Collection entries
• • • • • • •
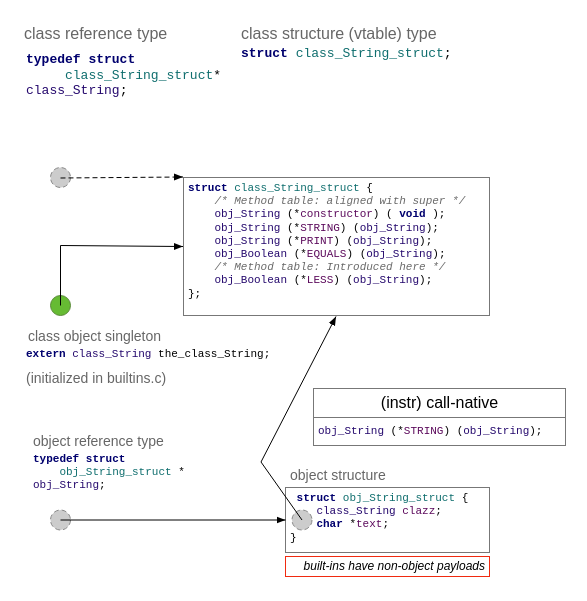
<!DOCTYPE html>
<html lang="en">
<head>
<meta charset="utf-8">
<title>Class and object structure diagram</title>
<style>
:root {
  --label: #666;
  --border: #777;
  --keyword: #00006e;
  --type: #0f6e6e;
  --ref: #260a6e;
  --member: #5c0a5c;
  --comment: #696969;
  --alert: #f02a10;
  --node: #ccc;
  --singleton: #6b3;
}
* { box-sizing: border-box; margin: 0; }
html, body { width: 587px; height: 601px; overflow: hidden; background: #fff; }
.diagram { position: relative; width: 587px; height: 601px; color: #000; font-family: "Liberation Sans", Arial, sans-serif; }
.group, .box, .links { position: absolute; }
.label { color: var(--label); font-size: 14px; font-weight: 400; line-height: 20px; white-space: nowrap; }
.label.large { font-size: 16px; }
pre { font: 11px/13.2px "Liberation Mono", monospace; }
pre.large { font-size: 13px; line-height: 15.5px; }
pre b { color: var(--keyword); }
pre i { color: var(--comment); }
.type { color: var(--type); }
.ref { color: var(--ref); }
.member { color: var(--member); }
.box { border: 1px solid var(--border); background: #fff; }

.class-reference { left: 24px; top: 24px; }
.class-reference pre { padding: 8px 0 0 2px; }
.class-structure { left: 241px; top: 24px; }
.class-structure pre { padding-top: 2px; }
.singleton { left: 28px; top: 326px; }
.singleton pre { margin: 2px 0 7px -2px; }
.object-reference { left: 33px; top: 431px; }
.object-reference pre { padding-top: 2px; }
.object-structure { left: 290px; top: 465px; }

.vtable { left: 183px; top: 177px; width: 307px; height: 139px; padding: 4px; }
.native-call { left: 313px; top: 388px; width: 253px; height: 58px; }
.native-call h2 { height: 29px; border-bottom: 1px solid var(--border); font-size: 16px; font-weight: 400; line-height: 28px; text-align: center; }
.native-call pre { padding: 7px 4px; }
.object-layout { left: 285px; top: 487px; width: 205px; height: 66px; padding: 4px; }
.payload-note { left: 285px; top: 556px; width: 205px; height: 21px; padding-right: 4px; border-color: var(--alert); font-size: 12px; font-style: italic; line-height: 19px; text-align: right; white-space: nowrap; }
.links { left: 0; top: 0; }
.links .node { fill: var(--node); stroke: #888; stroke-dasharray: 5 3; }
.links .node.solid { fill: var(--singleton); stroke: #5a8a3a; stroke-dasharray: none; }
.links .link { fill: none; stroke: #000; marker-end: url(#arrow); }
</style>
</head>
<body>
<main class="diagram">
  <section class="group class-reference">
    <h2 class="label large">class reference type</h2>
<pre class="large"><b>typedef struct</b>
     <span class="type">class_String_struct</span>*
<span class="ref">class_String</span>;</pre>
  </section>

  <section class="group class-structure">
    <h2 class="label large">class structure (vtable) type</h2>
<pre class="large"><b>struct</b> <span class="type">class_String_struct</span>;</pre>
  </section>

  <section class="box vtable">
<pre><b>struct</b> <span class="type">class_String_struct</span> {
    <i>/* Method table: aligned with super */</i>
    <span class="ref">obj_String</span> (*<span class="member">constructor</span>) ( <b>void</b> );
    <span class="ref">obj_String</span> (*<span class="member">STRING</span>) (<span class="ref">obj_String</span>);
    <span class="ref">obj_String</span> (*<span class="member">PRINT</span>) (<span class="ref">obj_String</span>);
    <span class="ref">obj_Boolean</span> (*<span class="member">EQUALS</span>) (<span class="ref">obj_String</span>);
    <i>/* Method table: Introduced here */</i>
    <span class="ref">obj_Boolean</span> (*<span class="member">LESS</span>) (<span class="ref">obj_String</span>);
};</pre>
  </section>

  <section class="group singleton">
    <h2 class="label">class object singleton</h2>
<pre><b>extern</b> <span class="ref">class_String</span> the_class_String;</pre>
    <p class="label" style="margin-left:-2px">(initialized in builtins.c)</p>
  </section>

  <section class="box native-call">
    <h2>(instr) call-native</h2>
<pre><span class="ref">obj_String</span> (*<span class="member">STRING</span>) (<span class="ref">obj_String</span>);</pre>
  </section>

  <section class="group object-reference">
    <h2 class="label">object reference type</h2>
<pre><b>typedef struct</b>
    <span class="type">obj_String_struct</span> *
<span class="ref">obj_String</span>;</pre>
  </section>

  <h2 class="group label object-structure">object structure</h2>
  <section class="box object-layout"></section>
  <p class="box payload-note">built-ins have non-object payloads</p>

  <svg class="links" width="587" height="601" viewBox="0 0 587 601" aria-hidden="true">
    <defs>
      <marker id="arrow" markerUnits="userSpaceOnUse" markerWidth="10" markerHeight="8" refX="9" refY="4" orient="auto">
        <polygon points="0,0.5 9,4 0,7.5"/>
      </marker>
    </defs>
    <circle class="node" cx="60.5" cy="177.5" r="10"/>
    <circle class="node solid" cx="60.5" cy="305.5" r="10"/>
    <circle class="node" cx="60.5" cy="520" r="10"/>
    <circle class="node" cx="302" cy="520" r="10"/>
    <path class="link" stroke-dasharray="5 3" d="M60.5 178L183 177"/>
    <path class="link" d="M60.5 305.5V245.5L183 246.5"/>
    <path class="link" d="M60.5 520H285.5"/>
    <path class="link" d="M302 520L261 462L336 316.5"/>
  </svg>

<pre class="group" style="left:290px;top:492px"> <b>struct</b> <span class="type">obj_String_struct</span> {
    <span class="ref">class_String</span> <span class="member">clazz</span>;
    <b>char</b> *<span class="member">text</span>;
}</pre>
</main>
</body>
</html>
• • • • • • •
The records above need to be copied exactly, with the pictures left out.

EXPECTED ANSWER:
<!DOCTYPE html>
<html lang="en">
<head>
<meta charset="utf-8">
<title>Class and object structure diagram</title>
<style>
:root {
  --label: #666;
  --border: #777;
  --keyword: #00006e;
  --type: #0f6e6e;
  --ref: #260a6e;
  --member: #5c0a5c;
  --comment: #696969;
  --alert: #f02a10;
  --node: #ccc;
  --singleton: #6b3;
}
* { box-sizing: border-box; margin: 0; }
html, body { width: 587px; height: 601px; overflow: hidden; background: #fff; }
.diagram { position: relative; width: 587px; height: 601px; color: #000; font-family: "Liberation Sans", Arial, sans-serif; }
.group, .box, .links { position: absolute; }
.label { color: var(--label); font-size: 14px; font-weight: 400; line-height: 20px; white-space: nowrap; }
.label.large { font-size: 16px; }
pre { font: 11px/13.2px "Liberation Mono", monospace; }
pre.large { font-size: 13px; line-height: 15.5px; }
pre b { color: var(--keyword); }
pre i { color: var(--comment); }
.type { color: var(--type); }
.ref { color: var(--ref); }
.member { color: var(--member); }
.box { border: 1px solid var(--border); background: #fff; }

.class-reference { left: 24px; top: 24px; }
.class-reference pre { padding: 8px 0 0 2px; }
.class-structure { left: 241px; top: 24px; }
.class-structure pre { padding-top: 2px; }
.singleton { left: 28px; top: 326px; }
.singleton pre { margin: 2px 0 7px -2px; }
.object-reference { left: 33px; top: 431px; }
.object-reference pre { padding-top: 2px; }
.object-structure { left: 290px; top: 465px; }

.vtable { left: 183px; top: 177px; width: 307px; height: 139px; padding: 4px; }
.native-call { left: 313px; top: 388px; width: 253px; height: 58px; }
.native-call h2 { height: 29px; border-bottom: 1px solid var(--border); font-size: 16px; font-weight: 400; line-height: 28px; text-align: center; }
.native-call pre { padding: 7px 4px; }
.object-layout { left: 285px; top: 487px; width: 205px; height: 66px; padding: 4px; }
.payload-note { left: 285px; top: 556px; width: 205px; height: 21px; padding-right: 4px; border-color: var(--alert); font-size: 12px; font-style: italic; line-height: 19px; text-align: right; white-space: nowrap; }
.links { left: 0; top: 0; }
.links .node { fill: var(--node); stroke: #888; stroke-dasharray: 5 3; }
.links .node.solid { fill: var(--singleton); stroke: #5a8a3a; stroke-dasharray: none; }
.links .link { fill: none; stroke: #000; marker-end: url(#arrow); }
</style>
</head>
<body>
<main class="diagram">
  <section class="group class-reference">
    <h2 class="label large">class reference type</h2>
<pre class="large"><b>typedef struct</b>
     <span class="type">class_String_struct</span>*
<span class="ref">class_String</span>;</pre>
  </section>

  <section class="group class-structure">
    <h2 class="label large">class structure (vtable) type</h2>
<pre class="large"><b>struct</b> <span class="type">class_String_struct</span>;</pre>
  </section>

  <section class="box vtable">
<pre><b>struct</b> <span class="type">class_String_struct</span> {
    <i>/* Method table: aligned with super */</i>
    <span class="ref">obj_String</span> (*<span class="member">constructor</span>) ( <b>void</b> );
    <span class="ref">obj_String</span> (*<span class="member">STRING</span>) (<span class="ref">obj_String</span>);
    <span class="ref">obj_String</span> (*<span class="member">PRINT</span>) (<span class="ref">obj_String</span>);
    <span class="ref">obj_Boolean</span> (*<span class="member">EQUALS</span>) (<span class="ref">obj_String</span>);
    <i>/* Method table: Introduced here */</i>
    <span class="ref">obj_Boolean</span> (*<span class="member">LESS</span>) (<span class="ref">obj_String</span>);
};</pre>
  </section>

  <section class="group singleton">
    <h2 class="label">class object singleton</h2>
<pre><b>extern</b> <span class="ref">class_String</span> the_class_String;</pre>
    <p class="label" style="margin-left:-2px">(initialized in builtins.c)</p>
  </section>

  <section class="box native-call">
    <h2>(instr) call-native</h2>
<pre><span class="ref">obj_String</span> (*<span class="member">STRING</span>) (<span class="ref">obj_String</span>);</pre>
  </section>

  <section class="group object-reference">
    <h2 class="label">object reference type</h2>
<pre><b>typedef struct</b>
    <span class="type">obj_String_struct</span> *
<span class="ref">obj_String</span>;</pre>
  </section>

  <h2 class="group label object-structure">object structure</h2>
  <section class="box object-layout"></section>
  <p class="box payload-note">built-ins have non-object payloads</p>

  <svg class="links" width="587" height="601" viewBox="0 0 587 601" aria-hidden="true">
    <defs>
      <marker id="arrow" markerUnits="userSpaceOnUse" markerWidth="10" markerHeight="8" refX="9" refY="4" orient="auto">
        <polygon points="0,0.5 9,4 0,7.5"/>
      </marker>
    </defs>
    <circle class="node" cx="60.5" cy="177.5" r="10"/>
    <circle class="node solid" cx="60.5" cy="305.5" r="10"/>
    <circle class="node" cx="60.5" cy="520" r="10"/>
    <circle class="node" cx="302" cy="520" r="10"/>
    <path class="link" stroke-dasharray="5 3" d="M60.5 178L183 177"/>
    <path class="link" d="M60.5 305.5V245.5L183 246.5"/>
    <path class="link" d="M60.5 520H285.5"/>
    <path class="link" d="M302 520L261 462L336 316.5"/>
  </svg>

<pre class="group" style="left:290px;top:492px"> <b>struct</b> <span class="type">obj_String_struct</span> {
    <span class="ref">class_String</span> <span class="member">clazz</span>;
    <b>char</b> *<span class="member">text</span>;
}</pre>
</main>
</body>
</html>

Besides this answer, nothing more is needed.